Biography:

Peter Kirby won gold as a member of Canada’s first ever Olympic bobsleigh team at Innsbruck 1964. He competed in the four-man event alongside Vic Emery, John Emery and Doug Anakin, in a sport that was almost unknown in Canada at the time, didn’t have a training program, a home ice track or any funding. They even paid their own way to the Games. All four men were highly educated (Kirby was a geologist) and were nicknamed by their competition as the “intellectual sled”. They had practically no bobsleigh experience but aboard Canada 1 and with only four practice runs under their belt in Innsbruck, Kirby and his teammates set a course record after their first run of four. They held on to that lead for the entire Olympic competition in what was the greatest upset in bobsleigh history. As underdogs, the Canadian team had upset the dominant and highly experienced Europeans and beat the host Austrians for gold by a full second. It was probably the most unlikely Canadian Olympic gold medal in history at the time. So strong was the Canadian performance, second to fifth places were separated by only seven tenths of a second. It was Canada’s only gold medal at Innsbruck 1964. Kirby was also part of Vic Emery’s two-man bobsled team that finished fourth in Innsbruck.

The year following his Olympic title, Kirby, along with pilot Emery won the four-man event at the 1965 World Championships in St. Moritz, beating out the Europeans again in back-to-back global competitions.

Kirby was an experienced skier before he started bobsledding. In 1953 he won the Canadian Junior Alpine Skiing Championships and by 1954 he was a member of the Canadian ski team. While studying geology and business at Dartmouth College in New Hampshire, Kirby was captain of the varsity alpine team in 1956, an NCAA All-American, and he reached the final of the NCAA Skiing Team Championships.

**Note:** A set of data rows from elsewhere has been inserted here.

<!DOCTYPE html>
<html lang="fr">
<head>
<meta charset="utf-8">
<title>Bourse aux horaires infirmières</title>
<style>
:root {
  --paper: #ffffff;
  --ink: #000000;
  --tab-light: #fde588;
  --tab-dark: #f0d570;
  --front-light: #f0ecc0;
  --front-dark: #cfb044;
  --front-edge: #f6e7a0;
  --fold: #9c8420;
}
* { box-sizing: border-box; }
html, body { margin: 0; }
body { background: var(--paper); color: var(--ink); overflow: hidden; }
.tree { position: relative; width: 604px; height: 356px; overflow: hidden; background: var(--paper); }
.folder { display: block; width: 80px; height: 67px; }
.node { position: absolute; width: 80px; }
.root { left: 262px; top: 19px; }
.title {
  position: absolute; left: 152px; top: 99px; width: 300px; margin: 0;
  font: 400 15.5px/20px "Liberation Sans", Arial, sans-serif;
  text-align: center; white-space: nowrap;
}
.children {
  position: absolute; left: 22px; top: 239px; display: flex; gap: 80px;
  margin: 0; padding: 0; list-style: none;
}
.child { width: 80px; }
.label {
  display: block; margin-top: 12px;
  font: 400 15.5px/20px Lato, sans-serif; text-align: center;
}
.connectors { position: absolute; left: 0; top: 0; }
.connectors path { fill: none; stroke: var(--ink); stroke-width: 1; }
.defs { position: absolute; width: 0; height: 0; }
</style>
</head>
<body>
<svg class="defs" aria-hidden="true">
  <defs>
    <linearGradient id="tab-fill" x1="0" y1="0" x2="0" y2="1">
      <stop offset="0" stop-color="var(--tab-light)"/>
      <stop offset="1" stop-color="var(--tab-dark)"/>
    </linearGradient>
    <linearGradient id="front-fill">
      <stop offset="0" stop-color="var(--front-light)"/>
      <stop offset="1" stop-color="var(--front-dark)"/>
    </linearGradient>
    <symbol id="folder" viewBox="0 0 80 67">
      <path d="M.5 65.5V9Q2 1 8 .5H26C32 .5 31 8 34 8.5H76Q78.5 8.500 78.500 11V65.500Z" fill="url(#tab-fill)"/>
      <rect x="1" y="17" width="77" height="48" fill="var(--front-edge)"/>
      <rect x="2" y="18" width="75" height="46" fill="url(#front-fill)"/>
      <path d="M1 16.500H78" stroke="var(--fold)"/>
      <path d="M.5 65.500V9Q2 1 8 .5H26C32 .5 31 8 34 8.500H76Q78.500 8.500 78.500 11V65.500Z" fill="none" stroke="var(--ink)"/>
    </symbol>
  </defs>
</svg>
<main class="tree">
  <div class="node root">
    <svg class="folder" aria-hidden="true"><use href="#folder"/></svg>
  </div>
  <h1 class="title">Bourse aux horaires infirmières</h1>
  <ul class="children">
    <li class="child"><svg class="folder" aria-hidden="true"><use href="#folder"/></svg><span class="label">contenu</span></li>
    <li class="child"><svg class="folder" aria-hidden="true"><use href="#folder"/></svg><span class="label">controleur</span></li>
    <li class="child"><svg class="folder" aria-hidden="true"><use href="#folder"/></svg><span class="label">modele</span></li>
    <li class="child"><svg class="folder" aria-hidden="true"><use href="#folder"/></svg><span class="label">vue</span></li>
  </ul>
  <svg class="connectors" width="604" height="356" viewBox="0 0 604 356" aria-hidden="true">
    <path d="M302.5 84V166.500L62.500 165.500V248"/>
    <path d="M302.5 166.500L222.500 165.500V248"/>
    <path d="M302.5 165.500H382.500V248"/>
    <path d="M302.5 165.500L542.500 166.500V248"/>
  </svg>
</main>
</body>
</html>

Kirby was inducted into the Canada Sports Hall of Fame in 1964 and Canadian Olympic Hall of Fame in 1971. After a career as a geologist and businessman, he retired and settled in Mont Tremblant, Québec.